### Recorded information
=== Section Start ===

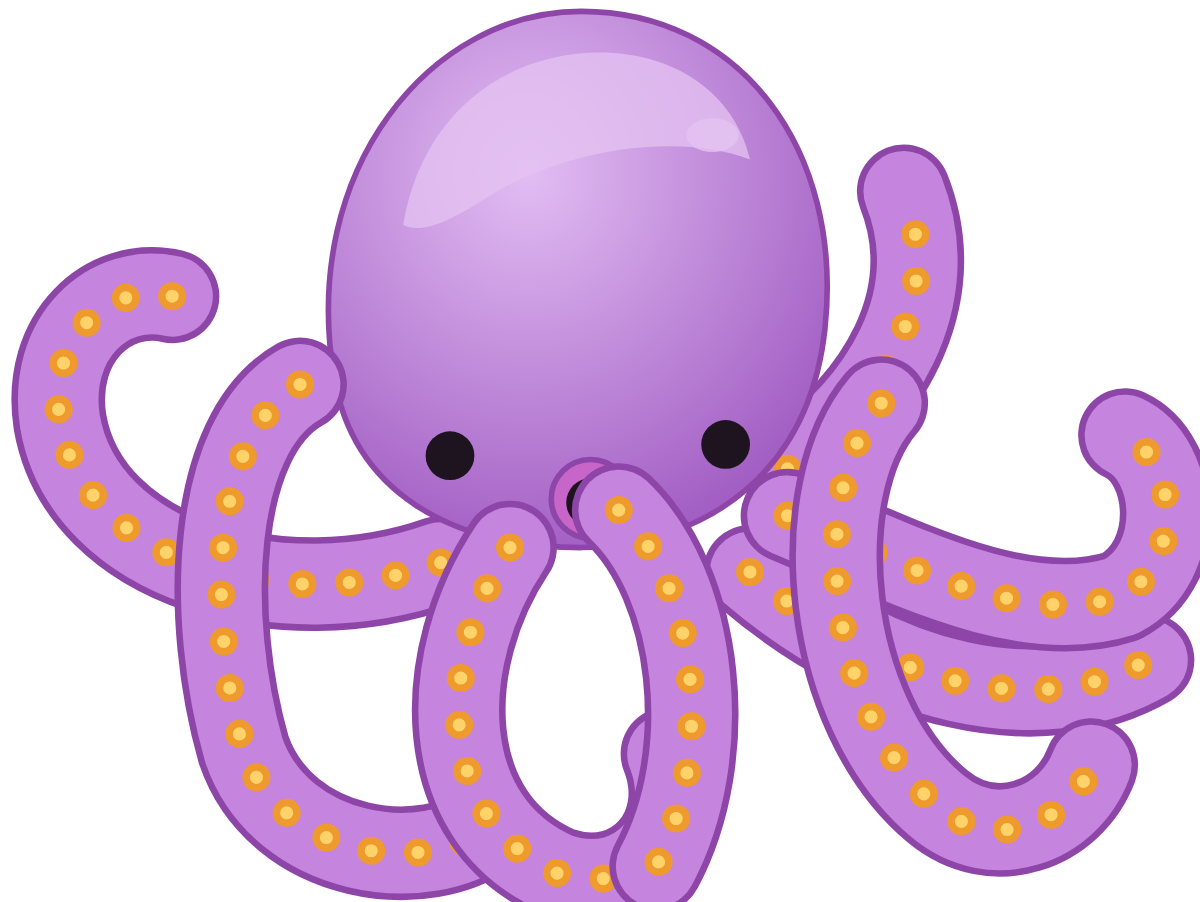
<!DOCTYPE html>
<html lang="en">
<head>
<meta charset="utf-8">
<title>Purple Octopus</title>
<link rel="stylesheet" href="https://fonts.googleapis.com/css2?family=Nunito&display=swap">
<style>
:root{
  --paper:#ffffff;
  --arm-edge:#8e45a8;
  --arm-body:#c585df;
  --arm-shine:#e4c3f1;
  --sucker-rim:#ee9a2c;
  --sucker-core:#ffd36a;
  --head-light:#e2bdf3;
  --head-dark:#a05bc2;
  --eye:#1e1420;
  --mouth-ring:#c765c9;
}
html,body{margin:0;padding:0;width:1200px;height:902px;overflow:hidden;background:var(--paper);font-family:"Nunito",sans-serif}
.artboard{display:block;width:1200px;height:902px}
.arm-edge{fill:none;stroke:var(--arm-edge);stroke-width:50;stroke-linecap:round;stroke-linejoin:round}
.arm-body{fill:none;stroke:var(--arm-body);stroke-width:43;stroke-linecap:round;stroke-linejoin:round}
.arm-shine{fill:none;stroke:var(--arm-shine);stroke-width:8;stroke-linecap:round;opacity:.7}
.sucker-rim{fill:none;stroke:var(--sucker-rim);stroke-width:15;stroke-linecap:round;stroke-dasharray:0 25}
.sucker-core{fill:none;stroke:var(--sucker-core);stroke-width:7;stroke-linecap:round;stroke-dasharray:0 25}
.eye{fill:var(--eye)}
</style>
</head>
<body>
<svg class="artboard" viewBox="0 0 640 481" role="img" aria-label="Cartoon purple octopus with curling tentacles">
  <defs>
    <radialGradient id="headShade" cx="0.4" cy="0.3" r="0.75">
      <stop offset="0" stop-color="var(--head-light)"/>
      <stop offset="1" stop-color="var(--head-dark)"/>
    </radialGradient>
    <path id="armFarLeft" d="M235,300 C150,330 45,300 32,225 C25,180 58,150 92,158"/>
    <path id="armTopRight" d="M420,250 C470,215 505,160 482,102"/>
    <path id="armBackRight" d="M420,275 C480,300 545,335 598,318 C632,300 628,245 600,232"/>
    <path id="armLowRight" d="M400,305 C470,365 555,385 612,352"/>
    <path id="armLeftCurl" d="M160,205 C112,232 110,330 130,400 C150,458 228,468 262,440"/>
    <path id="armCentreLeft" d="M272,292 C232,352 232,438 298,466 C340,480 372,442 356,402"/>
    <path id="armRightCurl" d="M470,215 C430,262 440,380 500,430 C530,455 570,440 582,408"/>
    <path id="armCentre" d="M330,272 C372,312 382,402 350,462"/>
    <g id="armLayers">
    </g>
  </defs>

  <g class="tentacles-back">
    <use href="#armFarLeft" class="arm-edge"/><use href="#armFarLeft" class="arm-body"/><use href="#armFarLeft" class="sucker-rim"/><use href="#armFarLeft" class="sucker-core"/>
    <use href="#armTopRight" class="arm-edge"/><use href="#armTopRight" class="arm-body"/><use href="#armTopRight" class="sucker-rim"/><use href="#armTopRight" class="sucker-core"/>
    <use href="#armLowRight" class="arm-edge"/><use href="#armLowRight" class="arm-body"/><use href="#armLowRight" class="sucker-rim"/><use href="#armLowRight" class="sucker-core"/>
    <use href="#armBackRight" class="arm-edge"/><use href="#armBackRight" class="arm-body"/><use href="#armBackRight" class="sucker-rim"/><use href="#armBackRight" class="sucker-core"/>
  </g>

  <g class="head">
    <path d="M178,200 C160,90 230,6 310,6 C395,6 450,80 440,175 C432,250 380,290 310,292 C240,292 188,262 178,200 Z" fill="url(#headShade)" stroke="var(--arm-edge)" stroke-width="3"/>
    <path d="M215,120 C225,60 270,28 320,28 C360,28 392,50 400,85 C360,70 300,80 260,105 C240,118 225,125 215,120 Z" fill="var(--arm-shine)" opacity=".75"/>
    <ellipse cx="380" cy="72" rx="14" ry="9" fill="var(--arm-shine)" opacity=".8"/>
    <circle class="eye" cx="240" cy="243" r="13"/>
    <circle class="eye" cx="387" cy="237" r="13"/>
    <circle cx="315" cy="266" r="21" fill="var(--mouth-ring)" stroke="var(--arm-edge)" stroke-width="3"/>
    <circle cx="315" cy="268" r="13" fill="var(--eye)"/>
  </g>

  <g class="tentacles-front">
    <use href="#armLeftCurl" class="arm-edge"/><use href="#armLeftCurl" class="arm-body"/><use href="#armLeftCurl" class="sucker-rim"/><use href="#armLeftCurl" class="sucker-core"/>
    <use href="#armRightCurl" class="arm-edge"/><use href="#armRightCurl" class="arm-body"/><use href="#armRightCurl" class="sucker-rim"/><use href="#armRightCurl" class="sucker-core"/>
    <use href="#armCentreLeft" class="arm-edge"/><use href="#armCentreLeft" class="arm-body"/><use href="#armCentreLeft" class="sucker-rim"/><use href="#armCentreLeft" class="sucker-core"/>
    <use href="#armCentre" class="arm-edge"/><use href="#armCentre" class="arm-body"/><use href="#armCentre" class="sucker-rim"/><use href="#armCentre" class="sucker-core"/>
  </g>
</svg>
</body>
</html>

=== Section End ===

Looking at the material above, count the lines that hold "dark" and give the total alone.

### Solution to this problem
2